Material shown START
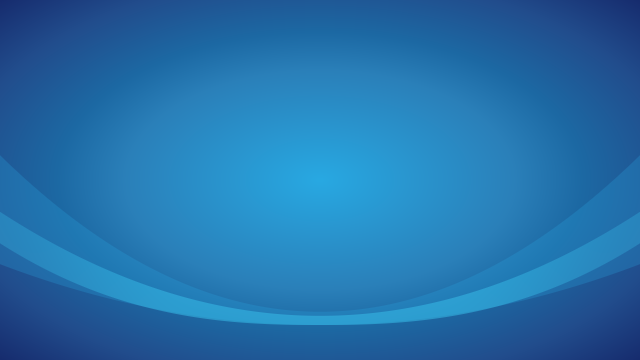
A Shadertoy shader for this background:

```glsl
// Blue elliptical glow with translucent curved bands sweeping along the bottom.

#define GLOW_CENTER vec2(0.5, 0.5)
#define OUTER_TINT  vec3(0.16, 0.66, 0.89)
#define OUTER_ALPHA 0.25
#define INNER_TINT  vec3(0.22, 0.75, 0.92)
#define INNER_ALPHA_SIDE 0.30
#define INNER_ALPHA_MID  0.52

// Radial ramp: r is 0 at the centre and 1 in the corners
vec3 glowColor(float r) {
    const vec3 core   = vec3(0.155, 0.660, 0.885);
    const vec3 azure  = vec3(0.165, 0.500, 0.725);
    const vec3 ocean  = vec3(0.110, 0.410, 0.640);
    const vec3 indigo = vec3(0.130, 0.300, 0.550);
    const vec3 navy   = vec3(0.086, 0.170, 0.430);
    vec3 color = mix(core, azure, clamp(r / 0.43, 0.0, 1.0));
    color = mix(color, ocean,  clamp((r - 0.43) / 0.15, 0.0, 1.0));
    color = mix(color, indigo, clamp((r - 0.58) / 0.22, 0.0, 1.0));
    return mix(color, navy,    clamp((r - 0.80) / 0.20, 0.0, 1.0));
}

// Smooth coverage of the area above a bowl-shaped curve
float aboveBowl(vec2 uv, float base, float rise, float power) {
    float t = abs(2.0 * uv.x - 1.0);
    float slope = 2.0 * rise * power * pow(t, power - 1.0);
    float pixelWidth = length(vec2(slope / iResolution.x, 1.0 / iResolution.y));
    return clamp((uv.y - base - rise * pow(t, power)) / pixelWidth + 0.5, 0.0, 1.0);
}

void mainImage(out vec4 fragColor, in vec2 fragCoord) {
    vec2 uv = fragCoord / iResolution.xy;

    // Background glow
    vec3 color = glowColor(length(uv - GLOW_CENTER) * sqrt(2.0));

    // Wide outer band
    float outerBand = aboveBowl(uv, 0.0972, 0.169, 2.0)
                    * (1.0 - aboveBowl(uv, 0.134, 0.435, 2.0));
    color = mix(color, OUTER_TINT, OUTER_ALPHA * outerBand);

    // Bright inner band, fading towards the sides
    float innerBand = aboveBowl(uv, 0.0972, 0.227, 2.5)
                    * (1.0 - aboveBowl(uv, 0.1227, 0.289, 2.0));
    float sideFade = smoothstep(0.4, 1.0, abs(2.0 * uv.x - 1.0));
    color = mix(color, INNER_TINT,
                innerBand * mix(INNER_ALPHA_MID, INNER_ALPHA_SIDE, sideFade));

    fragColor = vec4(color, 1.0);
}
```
Material shown END
Each entry above should be given again exactly, with its pictures omitted.

→ **Result for this task**:
A Shadertoy shader for this background:

```glsl
// Blue elliptical glow with translucent curved bands sweeping along the bottom.

#define GLOW_CENTER vec2(0.5, 0.5)
#define OUTER_TINT  vec3(0.16, 0.66, 0.89)
#define OUTER_ALPHA 0.25
#define INNER_TINT  vec3(0.22, 0.75, 0.92)
#define INNER_ALPHA_SIDE 0.30
#define INNER_ALPHA_MID  0.52

// Radial ramp: r is 0 at the centre and 1 in the corners
vec3 glowColor(float r) {
    const vec3 core   = vec3(0.155, 0.660, 0.885);
    const vec3 azure  = vec3(0.165, 0.500, 0.725);
    const vec3 ocean  = vec3(0.110, 0.410, 0.640);
    const vec3 indigo = vec3(0.130, 0.300, 0.550);
    const vec3 navy   = vec3(0.086, 0.170, 0.430);
    vec3 color = mix(core, azure, clamp(r / 0.43, 0.0, 1.0));
    color = mix(color, ocean,  clamp((r - 0.43) / 0.15, 0.0, 1.0));
    color = mix(color, indigo, clamp((r - 0.58) / 0.22, 0.0, 1.0));
    return mix(color, navy,    clamp((r - 0.80) / 0.20, 0.0, 1.0));
}

// Smooth coverage of the area above a bowl-shaped curve
float aboveBowl(vec2 uv, float base, float rise, float power) {
    float t = abs(2.0 * uv.x - 1.0);
    float slope = 2.0 * rise * power * pow(t, power - 1.0);
    float pixelWidth = length(vec2(slope / iResolution.x, 1.0 / iResolution.y));
    return clamp((uv.y - base - rise * pow(t, power)) / pixelWidth + 0.5, 0.0, 1.0);
}

void mainImage(out vec4 fragColor, in vec2 fragCoord) {
    vec2 uv = fragCoord / iResolution.xy;

    // Background glow
    vec3 color = glowColor(length(uv - GLOW_CENTER) * sqrt(2.0));

    // Wide outer band
    float outerBand = aboveBowl(uv, 0.0972, 0.169, 2.0)
                    * (1.0 - aboveBowl(uv, 0.134, 0.435, 2.0));
    color = mix(color, OUTER_TINT, OUTER_ALPHA * outerBand);

    // Bright inner band, fading towards the sides
    float innerBand = aboveBowl(uv, 0.0972, 0.227, 2.5)
                    * (1.0 - aboveBowl(uv, 0.1227, 0.289, 2.0));
    float sideFade = smoothstep(0.4, 1.0, abs(2.0 * uv.x - 1.0));
    color = mix(color, INNER_TINT,
                innerBand * mix(INNER_ALPHA_MID, INNER_ALPHA_SIDE, sideFade));

    fragColor = vec4(color, 1.0);
}
```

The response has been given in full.